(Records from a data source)
□ □ □ □ □ □ □

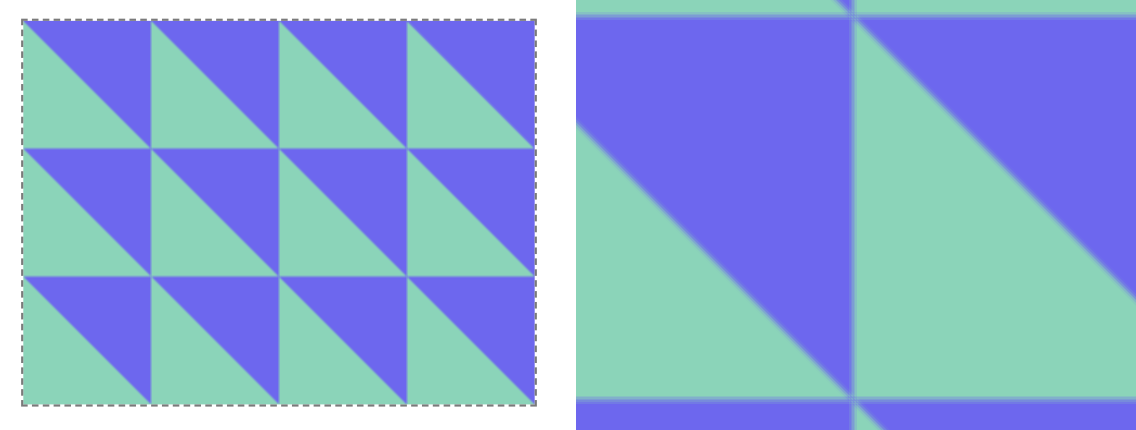
Left: the whole. Right: its middle third, enlarged.
Reproduce this pattern procedurally as a WebGL 1 fragment shader.

```glsl
precision highp float;
// Four by three half-square triangles in green and violet, inside a dashed grey frame.
uniform vec2 u_resolution;

const vec2 GRID = vec2(4.0, 3.0);
const float BORDER = 0.0171; // frame thickness, in cells
const float DASH = 0.0513;   // dash length, in cells

// Antialiased coverage of the inside of a signed distance.
float fill(float dist, float pixel) {
  return clamp(0.5 - dist / pixel, 0.0, 1.0);
}

// Share of violet around a point, averaged over a small square for soft seams.
float violetShare(vec2 p, float blur) {
  float sum = 0.0;
  for (int j = 0; j < 6; j++) {
    for (int i = 0; i < 6; i++) {
      vec2 offset = (vec2(float(i), float(j)) - 2.5) / 6.0 * blur;
      vec2 local = fract(clamp(p + offset, vec2(0.0005), GRID - 0.0005));
      sum += step(1.0, local.x + local.y);
    }
  }
  return sum / 36.0;
}

// Distance to dashes that start and end exactly at the frame corners.
float dashes(float along, float side, float gaps) {
  float period = (side - DASH) / gaps;
  float t = along - 0.5 * DASH + 0.5 * period;
  return abs(mod(t, period) - 0.5 * period) - 0.5 * DASH;
}

void main() {
  // Cell units, with the lower left corner of the panel at zero
  float cell = 0.2283;
  vec2 p = (gl_FragCoord.xy / u_resolution.x - vec2(0.0416, 0.0457)) / cell;
  float pixel = 1.0 / (u_resolution.x * cell);

  // Triangles
  vec3 green = vec3(0.545, 0.831, 0.725);
  vec3 violet = vec3(0.427, 0.404, 0.933);
  vec3 tile = mix(green, violet, violetShare(p, max(0.024, pixel)));
  vec2 edge = abs(p - 0.5 * GRID) - 0.5 * GRID;
  vec3 color = mix(vec3(1.0), tile, fill(max(edge.x, edge.y), pixel));

  // Dashed frame: horizontal and vertical sides
  vec2 side = GRID + 2.0 * BORDER;
  vec2 band = abs(edge - 0.5 * BORDER) - 0.5 * BORDER;
  vec2 outer = edge - BORDER;
  float across = fill(max(band.y, outer.x), pixel)
               * fill(dashes(p.x + BORDER, side.x, 47.0), pixel);
  float upright = fill(max(band.x, outer.y), pixel)
                * fill(dashes(p.y + BORDER, side.y, 35.0), pixel);
  color = mix(color, vec3(0.48), max(across, upright));

  gl_FragColor = vec4(color, 1.0);
}
```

□ □ □ □ □ □ □

▶ Problem requirements
What is wanted is a word-for-word restatement of the entries, without their images.

▶ Reply to the task
Left: the whole. Right: its middle third, enlarged.
Reproduce this pattern procedurally as a WebGL 1 fragment shader.

```glsl
precision highp float;
// Four by three half-square triangles in green and violet, inside a dashed grey frame.
uniform vec2 u_resolution;

const vec2 GRID = vec2(4.0, 3.0);
const float BORDER = 0.0171; // frame thickness, in cells
const float DASH = 0.0513;   // dash length, in cells

// Antialiased coverage of the inside of a signed distance.
float fill(float dist, float pixel) {
  return clamp(0.5 - dist / pixel, 0.0, 1.0);
}

// Share of violet around a point, averaged over a small square for soft seams.
float violetShare(vec2 p, float blur) {
  float sum = 0.0;
  for (int j = 0; j < 6; j++) {
    for (int i = 0; i < 6; i++) {
      vec2 offset = (vec2(float(i), float(j)) - 2.5) / 6.0 * blur;
      vec2 local = fract(clamp(p + offset, vec2(0.0005), GRID - 0.0005));
      sum += step(1.0, local.x + local.y);
    }
  }
  return sum / 36.0;
}

// Distance to dashes that start and end exactly at the frame corners.
float dashes(float along, float side, float gaps) {
  float period = (side - DASH) / gaps;
  float t = along - 0.5 * DASH + 0.5 * period;
  return abs(mod(t, period) - 0.5 * period) - 0.5 * DASH;
}

void main() {
  // Cell units, with the lower left corner of the panel at zero
  float cell = 0.2283;
  vec2 p = (gl_FragCoord.xy / u_resolution.x - vec2(0.0416, 0.0457)) / cell;
  float pixel = 1.0 / (u_resolution.x * cell);

  // Triangles
  vec3 green = vec3(0.545, 0.831, 0.725);
  vec3 violet = vec3(0.427, 0.404, 0.933);
  vec3 tile = mix(green, violet, violetShare(p, max(0.024, pixel)));
  vec2 edge = abs(p - 0.5 * GRID) - 0.5 * GRID;
  vec3 color = mix(vec3(1.0), tile, fill(max(edge.x, edge.y), pixel));

  // Dashed frame: horizontal and vertical sides
  vec2 side = GRID + 2.0 * BORDER;
  vec2 band = abs(edge - 0.5 * BORDER) - 0.5 * BORDER;
  vec2 outer = edge - BORDER;
  float across = fill(max(band.y, outer.x), pixel)
               * fill(dashes(p.x + BORDER, side.x, 47.0), pixel);
  float upright = fill(max(band.x, outer.y), pixel)
                * fill(dashes(p.y + BORDER, side.y, 35.0), pixel);
  color = mix(color, vec3(0.48), max(across, upright));

  gl_FragColor = vec4(color, 1.0);
}
```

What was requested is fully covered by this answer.